The input |
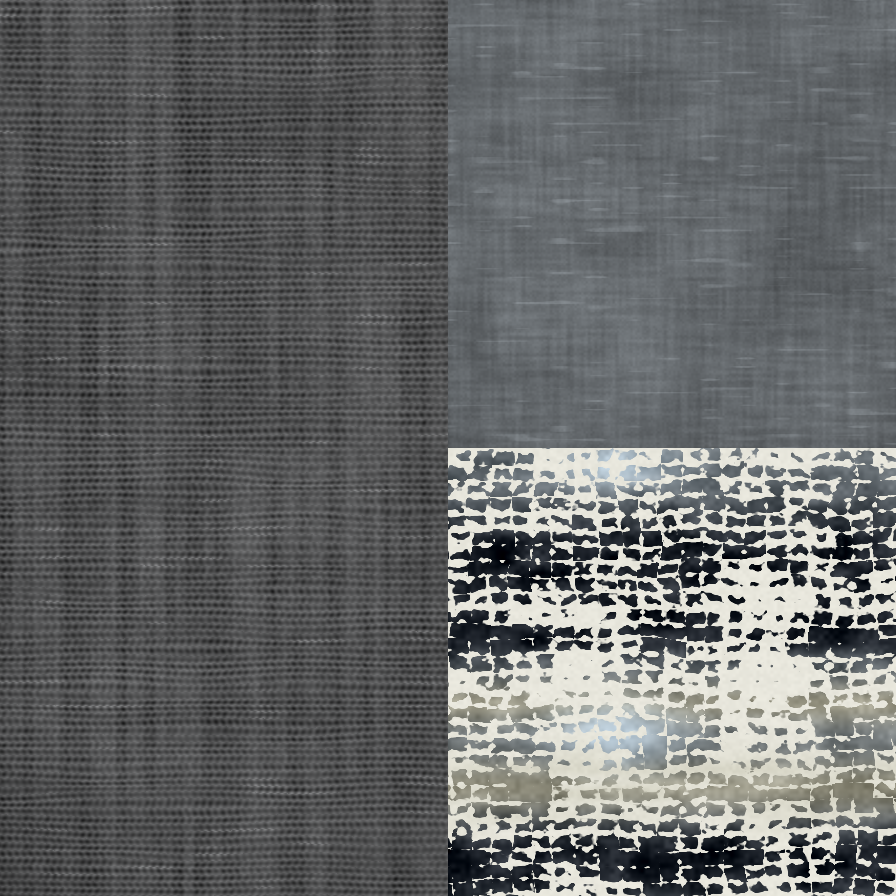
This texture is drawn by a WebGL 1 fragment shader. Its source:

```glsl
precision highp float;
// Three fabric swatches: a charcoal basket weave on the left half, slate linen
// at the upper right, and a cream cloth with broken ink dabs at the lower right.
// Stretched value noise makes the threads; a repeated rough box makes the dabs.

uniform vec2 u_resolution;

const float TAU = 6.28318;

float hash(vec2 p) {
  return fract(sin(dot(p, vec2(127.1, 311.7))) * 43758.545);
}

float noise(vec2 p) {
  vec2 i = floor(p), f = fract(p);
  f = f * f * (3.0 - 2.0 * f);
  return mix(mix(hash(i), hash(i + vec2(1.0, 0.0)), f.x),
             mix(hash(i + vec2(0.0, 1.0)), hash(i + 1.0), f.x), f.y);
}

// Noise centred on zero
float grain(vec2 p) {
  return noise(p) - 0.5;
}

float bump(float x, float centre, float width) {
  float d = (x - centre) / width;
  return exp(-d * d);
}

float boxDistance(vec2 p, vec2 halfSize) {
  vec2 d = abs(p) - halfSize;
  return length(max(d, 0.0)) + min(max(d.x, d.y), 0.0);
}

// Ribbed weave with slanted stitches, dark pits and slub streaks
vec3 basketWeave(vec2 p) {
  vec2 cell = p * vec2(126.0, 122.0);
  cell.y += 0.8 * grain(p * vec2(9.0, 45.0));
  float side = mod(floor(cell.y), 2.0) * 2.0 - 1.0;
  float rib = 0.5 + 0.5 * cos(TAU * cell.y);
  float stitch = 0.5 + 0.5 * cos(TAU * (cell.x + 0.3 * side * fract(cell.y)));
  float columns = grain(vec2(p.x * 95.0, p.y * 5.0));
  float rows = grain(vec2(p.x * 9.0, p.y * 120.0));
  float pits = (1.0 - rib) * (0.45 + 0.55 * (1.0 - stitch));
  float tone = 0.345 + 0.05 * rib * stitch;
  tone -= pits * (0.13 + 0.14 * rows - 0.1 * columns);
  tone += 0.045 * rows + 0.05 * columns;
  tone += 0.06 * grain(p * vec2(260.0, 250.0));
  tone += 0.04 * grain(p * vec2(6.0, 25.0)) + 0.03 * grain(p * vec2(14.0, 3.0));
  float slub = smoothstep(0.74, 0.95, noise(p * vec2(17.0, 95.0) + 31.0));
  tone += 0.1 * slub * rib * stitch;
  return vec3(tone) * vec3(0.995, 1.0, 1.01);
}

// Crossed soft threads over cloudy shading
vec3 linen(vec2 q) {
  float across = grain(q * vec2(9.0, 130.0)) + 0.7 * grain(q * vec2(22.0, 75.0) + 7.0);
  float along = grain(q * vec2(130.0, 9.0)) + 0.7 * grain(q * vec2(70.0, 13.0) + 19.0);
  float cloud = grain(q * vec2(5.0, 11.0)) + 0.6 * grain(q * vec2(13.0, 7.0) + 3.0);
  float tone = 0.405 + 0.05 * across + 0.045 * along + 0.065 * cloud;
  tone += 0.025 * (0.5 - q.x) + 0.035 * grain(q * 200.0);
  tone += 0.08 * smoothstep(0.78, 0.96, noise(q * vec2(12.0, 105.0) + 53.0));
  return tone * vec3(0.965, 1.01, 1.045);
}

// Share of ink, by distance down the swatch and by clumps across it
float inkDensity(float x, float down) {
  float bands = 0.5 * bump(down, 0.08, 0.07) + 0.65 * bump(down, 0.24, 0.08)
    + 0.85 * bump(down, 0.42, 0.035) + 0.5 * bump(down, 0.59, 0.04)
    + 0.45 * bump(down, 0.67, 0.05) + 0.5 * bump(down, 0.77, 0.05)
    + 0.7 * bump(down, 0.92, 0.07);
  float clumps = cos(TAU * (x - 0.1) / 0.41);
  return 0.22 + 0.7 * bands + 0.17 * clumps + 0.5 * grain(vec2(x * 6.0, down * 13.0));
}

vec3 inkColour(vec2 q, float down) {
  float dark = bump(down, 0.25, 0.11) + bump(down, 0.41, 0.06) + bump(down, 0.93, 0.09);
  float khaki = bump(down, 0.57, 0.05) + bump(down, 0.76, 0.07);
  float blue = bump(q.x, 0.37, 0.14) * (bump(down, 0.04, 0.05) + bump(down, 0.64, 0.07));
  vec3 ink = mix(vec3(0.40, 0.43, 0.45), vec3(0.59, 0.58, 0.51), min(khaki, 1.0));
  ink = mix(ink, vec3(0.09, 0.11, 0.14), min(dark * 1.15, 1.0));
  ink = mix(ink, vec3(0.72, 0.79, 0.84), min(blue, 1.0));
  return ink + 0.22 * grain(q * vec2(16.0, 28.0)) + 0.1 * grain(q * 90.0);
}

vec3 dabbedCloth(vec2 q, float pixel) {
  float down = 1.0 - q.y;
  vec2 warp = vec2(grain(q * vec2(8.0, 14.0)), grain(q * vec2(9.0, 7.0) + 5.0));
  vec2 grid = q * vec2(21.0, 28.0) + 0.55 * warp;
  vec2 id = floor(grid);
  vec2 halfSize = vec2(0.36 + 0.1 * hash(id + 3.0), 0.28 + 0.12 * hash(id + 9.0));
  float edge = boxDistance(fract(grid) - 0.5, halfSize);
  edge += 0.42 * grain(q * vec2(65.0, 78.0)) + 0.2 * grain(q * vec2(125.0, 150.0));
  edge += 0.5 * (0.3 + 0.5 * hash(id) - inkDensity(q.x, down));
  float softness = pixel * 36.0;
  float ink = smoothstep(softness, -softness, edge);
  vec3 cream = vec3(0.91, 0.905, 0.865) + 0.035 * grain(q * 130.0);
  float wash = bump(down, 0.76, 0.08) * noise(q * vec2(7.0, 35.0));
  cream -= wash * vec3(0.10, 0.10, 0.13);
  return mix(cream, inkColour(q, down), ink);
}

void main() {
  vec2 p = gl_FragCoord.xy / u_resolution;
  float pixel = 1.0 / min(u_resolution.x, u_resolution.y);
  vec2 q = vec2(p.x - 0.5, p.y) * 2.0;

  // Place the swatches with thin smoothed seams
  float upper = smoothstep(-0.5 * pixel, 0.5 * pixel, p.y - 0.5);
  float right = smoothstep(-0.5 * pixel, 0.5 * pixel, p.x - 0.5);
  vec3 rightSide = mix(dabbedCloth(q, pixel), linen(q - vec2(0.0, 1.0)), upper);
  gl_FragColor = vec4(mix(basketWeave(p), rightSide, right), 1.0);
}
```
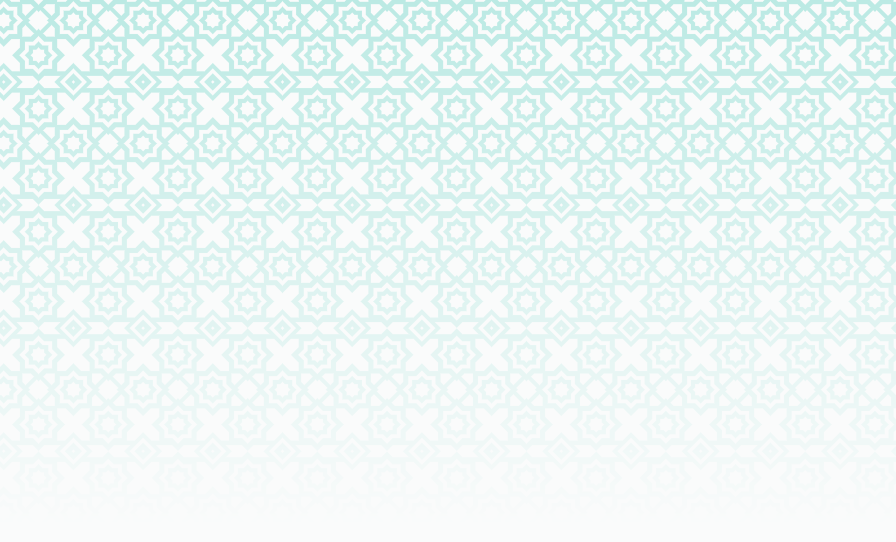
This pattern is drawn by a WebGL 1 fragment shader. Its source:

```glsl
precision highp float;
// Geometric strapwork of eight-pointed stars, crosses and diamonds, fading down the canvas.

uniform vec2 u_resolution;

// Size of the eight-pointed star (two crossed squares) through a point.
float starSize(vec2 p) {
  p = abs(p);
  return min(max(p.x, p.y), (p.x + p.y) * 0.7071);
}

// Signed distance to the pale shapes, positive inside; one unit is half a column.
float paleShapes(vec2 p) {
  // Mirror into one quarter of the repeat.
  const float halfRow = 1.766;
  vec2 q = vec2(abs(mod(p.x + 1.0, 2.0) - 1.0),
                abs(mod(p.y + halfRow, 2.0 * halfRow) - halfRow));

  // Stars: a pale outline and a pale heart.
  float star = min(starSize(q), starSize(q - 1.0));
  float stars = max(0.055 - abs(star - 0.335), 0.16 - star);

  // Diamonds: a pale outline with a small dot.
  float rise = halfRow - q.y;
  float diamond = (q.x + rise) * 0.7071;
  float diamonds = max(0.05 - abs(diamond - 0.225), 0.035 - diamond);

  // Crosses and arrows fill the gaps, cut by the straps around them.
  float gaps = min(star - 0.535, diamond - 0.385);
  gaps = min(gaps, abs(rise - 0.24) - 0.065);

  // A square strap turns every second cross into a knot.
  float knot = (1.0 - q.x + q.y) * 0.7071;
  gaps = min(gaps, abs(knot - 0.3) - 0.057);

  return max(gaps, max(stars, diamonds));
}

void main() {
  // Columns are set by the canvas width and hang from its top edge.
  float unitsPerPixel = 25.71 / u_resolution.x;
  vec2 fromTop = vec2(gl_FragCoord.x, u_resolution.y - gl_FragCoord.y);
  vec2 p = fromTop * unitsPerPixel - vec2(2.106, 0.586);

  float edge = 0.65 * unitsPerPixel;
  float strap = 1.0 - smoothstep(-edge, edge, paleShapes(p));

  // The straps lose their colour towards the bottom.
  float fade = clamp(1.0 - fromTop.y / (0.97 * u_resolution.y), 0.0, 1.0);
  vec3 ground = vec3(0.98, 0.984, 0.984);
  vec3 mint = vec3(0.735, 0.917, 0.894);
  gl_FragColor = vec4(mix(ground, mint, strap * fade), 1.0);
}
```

Problem to work on | Among the records, find all lines that include the string "fromTop" and return them.

Answer area |
  vec2 fromTop = vec2(gl_FragCoord.x, u_resolution.y - gl_FragCoord.y);
  vec2 p = fromTop * unitsPerPixel - vec2(2.106, 0.586);
  float fade = clamp(1.0 - fromTop.y / (0.97 * u_resolution.y), 0.0, 1.0);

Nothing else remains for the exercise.